═════ Data shown
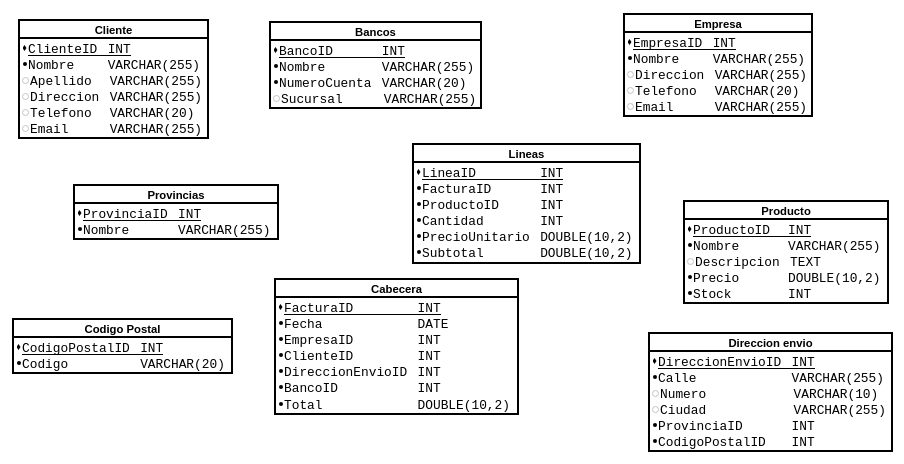
<!DOCTYPE html>
<html lang="es">
<head>
<meta charset="utf-8">
<title>Modelo de datos de facturación</title>
<style>
:root {
  --paper: #ffffff;
  --ink: #000000;
  --optional: #c4c4c4;
}
* { box-sizing: border-box; margin: 0; padding: 0; }
html, body { width: 904px; height: 464px; overflow: hidden; background: var(--paper); }
.diagram { position: relative; width: 904px; height: 464px; color: var(--ink); }
.entity {
  position: absolute;
  left: var(--x); top: var(--y);
  width: var(--w); height: var(--h);
  border: 2px solid var(--ink);
}
.entity h2 {
  height: 18px;
  border-bottom: 2px solid var(--ink);
  font: bold 11.3px/18px "Liberation Sans", Arial, sans-serif;
  text-align: center;
  white-space: nowrap;
}
.entity ul {
  list-style: none;
  padding-top: 3px;
  font: 12.84px/16px "Liberation Mono", "Courier New", monospace;
}
.entity li { display: flex; height: 16.1px; white-space: pre; }
.entity li::before {
  content: "";
  flex: none;
  width: 4px; height: 4px;
  margin: 4px 1.5px 0 2.5px;
  border-radius: 50%;
  background: var(--ink);
}
.entity li.key::before {
  height: 6px;
  margin-top: 3px;
  border-radius: 0;
  clip-path: polygon(50% 0, 100% 50%, 50% 100%, 0 50%);
}
.entity li.optional::before {
  width: 5px; height: 5px;
  margin: 3px 1px 0 2px;
  background: none;
  border: 1px solid var(--optional);
}
.key { align-items: flex-start; }
.key span, .key b { height: 14px; border-bottom: 1px solid var(--ink); }
.entity span { flex: none; width: calc(var(--chars) * 1ch + 10.4px); }
.entity b { font-weight: normal; }
</style>
</head>
<body>
<main class="diagram">

  <section class="entity" style="--x:18px; --y:19px; --w:191px; --h:120px; --chars:9">
    <h2>Cliente</h2>
    <ul>
      <li class="key"><span>ClienteID</span><b>INT</b></li>
      <li><span>Nombre</span><b>VARCHAR(255)</b></li>
      <li class="optional"><span>Apellido</span><b>VARCHAR(255)</b></li>
      <li class="optional"><span>Direccion</span><b>VARCHAR(255)</b></li>
      <li class="optional"><span>Telefono</span><b>VARCHAR(20)</b></li>
      <li class="optional"><span>Email</span><b>VARCHAR(255)</b></li>
    </ul>
  </section>

  <section class="entity" style="--x:269px; --y:21px; --w:213px; --h:88px; --chars:12">
    <h2>Bancos</h2>
    <ul>
      <li class="key"><span>BancoID</span><b>INT</b></li>
      <li><span>Nombre</span><b>VARCHAR(255)</b></li>
      <li><span>NumeroCuenta</span><b>VARCHAR(20)</b></li>
      <li class="optional"><span>Sucursal</span><b>VARCHAR(255)</b></li>
    </ul>
  </section>

  <section class="entity" style="--x:623px; --y:13px; --w:190px; --h:104px; --chars:9">
    <h2>Empresa</h2>
    <ul>
      <li class="key"><span>EmpresaID</span><b>INT</b></li>
      <li><span>Nombre</span><b>VARCHAR(255)</b></li>
      <li class="optional"><span>Direccion</span><b>VARCHAR(255)</b></li>
      <li class="optional"><span>Telefono</span><b>VARCHAR(20)</b></li>
      <li class="optional"><span>Email</span><b>VARCHAR(255)</b></li>
    </ul>
  </section>

  <section class="entity" style="--x:412px; --y:143px; --w:229px; --h:121px; --chars:14">
    <h2>Lineas</h2>
    <ul>
      <li class="key"><span>LineaID</span><b>INT</b></li>
      <li><span>FacturaID</span><b>INT</b></li>
      <li><span>ProductoID</span><b>INT</b></li>
      <li><span>Cantidad</span><b>INT</b></li>
      <li><span>PrecioUnitario</span><b>DOUBLE(10,2)</b></li>
      <li><span>Subtotal</span><b>DOUBLE(10,2)</b></li>
    </ul>
  </section>

  <section class="entity" style="--x:73px; --y:184px; --w:206px; --h:56px; --chars:11">
    <h2>Provincias</h2>
    <ul>
      <li class="key"><span>ProvinciaID</span><b>INT</b></li>
      <li><span>Nombre</span><b>VARCHAR(255)</b></li>
    </ul>
  </section>

  <section class="entity" style="--x:683px; --y:200px; --w:206px; --h:104px; --chars:11">
    <h2>Producto</h2>
    <ul>
      <li class="key"><span>ProductoID</span><b>INT</b></li>
      <li><span>Nombre</span><b>VARCHAR(255)</b></li>
      <li class="optional"><span>Descripcion</span><b>TEXT</b></li>
      <li><span>Precio</span><b>DOUBLE(10,2)</b></li>
      <li><span>Stock</span><b>INT</b></li>
    </ul>
  </section>

  <section class="entity" style="--x:274px; --y:278px; --w:245px; --h:137px; --chars:16">
    <h2>Cabecera</h2>
    <ul>
      <li class="key"><span>FacturaID</span><b>INT</b></li>
      <li><span>Fecha</span><b>DATE</b></li>
      <li><span>EmpresaID</span><b>INT</b></li>
      <li><span>ClienteID</span><b>INT</b></li>
      <li><span>DireccionEnvioID</span><b>INT</b></li>
      <li><span>BancoID</span><b>INT</b></li>
      <li><span>Total</span><b>DOUBLE(10,2)</b></li>
    </ul>
  </section>

  <section class="entity" style="--x:12px; --y:318px; --w:221px; --h:56px; --chars:14">
    <h2>Codigo Postal</h2>
    <ul>
      <li class="key"><span>CodigoPostalID</span><b>INT</b></li>
      <li><span>Codigo</span><b>VARCHAR(20)</b></li>
    </ul>
  </section>

  <section class="entity" style="--x:648px; --y:332px; --w:245px; --h:120px; --chars:16">
    <h2>Direccion envio</h2>
    <ul>
      <li class="key"><span>DireccionEnvioID</span><b>INT</b></li>
      <li><span>Calle</span><b>VARCHAR(255)</b></li>
      <li class="optional"><span>Numero</span><b>VARCHAR(10)</b></li>
      <li class="optional"><span>Ciudad</span><b>VARCHAR(255)</b></li>
      <li><span>ProvinciaID</span><b>INT</b></li>
      <li><span>CodigoPostalID</span><b>INT</b></li>
    </ul>
  </section>

</main>
</body>
</html>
══════════
Prompt: Repeat the entries faithfully. Any picture gets left out.

Written answer:
<!DOCTYPE html>
<html lang="es">
<head>
<meta charset="utf-8">
<title>Modelo de datos de facturación</title>
<style>
:root {
  --paper: #ffffff;
  --ink: #000000;
  --optional: #c4c4c4;
}
* { box-sizing: border-box; margin: 0; padding: 0; }
html, body { width: 904px; height: 464px; overflow: hidden; background: var(--paper); }
.diagram { position: relative; width: 904px; height: 464px; color: var(--ink); }
.entity {
  position: absolute;
  left: var(--x); top: var(--y);
  width: var(--w); height: var(--h);
  border: 2px solid var(--ink);
}
.entity h2 {
  height: 18px;
  border-bottom: 2px solid var(--ink);
  font: bold 11.3px/18px "Liberation Sans", Arial, sans-serif;
  text-align: center;
  white-space: nowrap;
}
.entity ul {
  list-style: none;
  padding-top: 3px;
  font: 12.84px/16px "Liberation Mono", "Courier New", monospace;
}
.entity li { display: flex; height: 16.1px; white-space: pre; }
.entity li::before {
  content: "";
  flex: none;
  width: 4px; height: 4px;
  margin: 4px 1.5px 0 2.5px;
  border-radius: 50%;
  background: var(--ink);
}
.entity li.key::before {
  height: 6px;
  margin-top: 3px;
  border-radius: 0;
  clip-path: polygon(50% 0, 100% 50%, 50% 100%, 0 50%);
}
.entity li.optional::before {
  width: 5px; height: 5px;
  margin: 3px 1px 0 2px;
  background: none;
  border: 1px solid var(--optional);
}
.key { align-items: flex-start; }
.key span, .key b { height: 14px; border-bottom: 1px solid var(--ink); }
.entity span { flex: none; width: calc(var(--chars) * 1ch + 10.4px); }
.entity b { font-weight: normal; }
</style>
</head>
<body>
<main class="diagram">

  <section class="entity" style="--x:18px; --y:19px; --w:191px; --h:120px; --chars:9">
    <h2>Cliente</h2>
    <ul>
      <li class="key"><span>ClienteID</span><b>INT</b></li>
      <li><span>Nombre</span><b>VARCHAR(255)</b></li>
      <li class="optional"><span>Apellido</span><b>VARCHAR(255)</b></li>
      <li class="optional"><span>Direccion</span><b>VARCHAR(255)</b></li>
      <li class="optional"><span>Telefono</span><b>VARCHAR(20)</b></li>
      <li class="optional"><span>Email</span><b>VARCHAR(255)</b></li>
    </ul>
  </section>

  <section class="entity" style="--x:269px; --y:21px; --w:213px; --h:88px; --chars:12">
    <h2>Bancos</h2>
    <ul>
      <li class="key"><span>BancoID</span><b>INT</b></li>
      <li><span>Nombre</span><b>VARCHAR(255)</b></li>
      <li><span>NumeroCuenta</span><b>VARCHAR(20)</b></li>
      <li class="optional"><span>Sucursal</span><b>VARCHAR(255)</b></li>
    </ul>
  </section>

  <section class="entity" style="--x:623px; --y:13px; --w:190px; --h:104px; --chars:9">
    <h2>Empresa</h2>
    <ul>
      <li class="key"><span>EmpresaID</span><b>INT</b></li>
      <li><span>Nombre</span><b>VARCHAR(255)</b></li>
      <li class="optional"><span>Direccion</span><b>VARCHAR(255)</b></li>
      <li class="optional"><span>Telefono</span><b>VARCHAR(20)</b></li>
      <li class="optional"><span>Email</span><b>VARCHAR(255)</b></li>
    </ul>
  </section>

  <section class="entity" style="--x:412px; --y:143px; --w:229px; --h:121px; --chars:14">
    <h2>Lineas</h2>
    <ul>
      <li class="key"><span>LineaID</span><b>INT</b></li>
      <li><span>FacturaID</span><b>INT</b></li>
      <li><span>ProductoID</span><b>INT</b></li>
      <li><span>Cantidad</span><b>INT</b></li>
      <li><span>PrecioUnitario</span><b>DOUBLE(10,2)</b></li>
      <li><span>Subtotal</span><b>DOUBLE(10,2)</b></li>
    </ul>
  </section>

  <section class="entity" style="--x:73px; --y:184px; --w:206px; --h:56px; --chars:11">
    <h2>Provincias</h2>
    <ul>
      <li class="key"><span>ProvinciaID</span><b>INT</b></li>
      <li><span>Nombre</span><b>VARCHAR(255)</b></li>
    </ul>
  </section>

  <section class="entity" style="--x:683px; --y:200px; --w:206px; --h:104px; --chars:11">
    <h2>Producto</h2>
    <ul>
      <li class="key"><span>ProductoID</span><b>INT</b></li>
      <li><span>Nombre</span><b>VARCHAR(255)</b></li>
      <li class="optional"><span>Descripcion</span><b>TEXT</b></li>
      <li><span>Precio</span><b>DOUBLE(10,2)</b></li>
      <li><span>Stock</span><b>INT</b></li>
    </ul>
  </section>

  <section class="entity" style="--x:274px; --y:278px; --w:245px; --h:137px; --chars:16">
    <h2>Cabecera</h2>
    <ul>
      <li class="key"><span>FacturaID</span><b>INT</b></li>
      <li><span>Fecha</span><b>DATE</b></li>
      <li><span>EmpresaID</span><b>INT</b></li>
      <li><span>ClienteID</span><b>INT</b></li>
      <li><span>DireccionEnvioID</span><b>INT</b></li>
      <li><span>BancoID</span><b>INT</b></li>
      <li><span>Total</span><b>DOUBLE(10,2)</b></li>
    </ul>
  </section>

  <section class="entity" style="--x:12px; --y:318px; --w:221px; --h:56px; --chars:14">
    <h2>Codigo Postal</h2>
    <ul>
      <li class="key"><span>CodigoPostalID</span><b>INT</b></li>
      <li><span>Codigo</span><b>VARCHAR(20)</b></li>
    </ul>
  </section>

  <section class="entity" style="--x:648px; --y:332px; --w:245px; --h:120px; --chars:16">
    <h2>Direccion envio</h2>
    <ul>
      <li class="key"><span>DireccionEnvioID</span><b>INT</b></li>
      <li><span>Calle</span><b>VARCHAR(255)</b></li>
      <li class="optional"><span>Numero</span><b>VARCHAR(10)</b></li>
      <li class="optional"><span>Ciudad</span><b>VARCHAR(255)</b></li>
      <li><span>ProvinciaID</span><b>INT</b></li>
      <li><span>CodigoPostalID</span><b>INT</b></li>
    </ul>
  </section>

</main>
</body>
</html>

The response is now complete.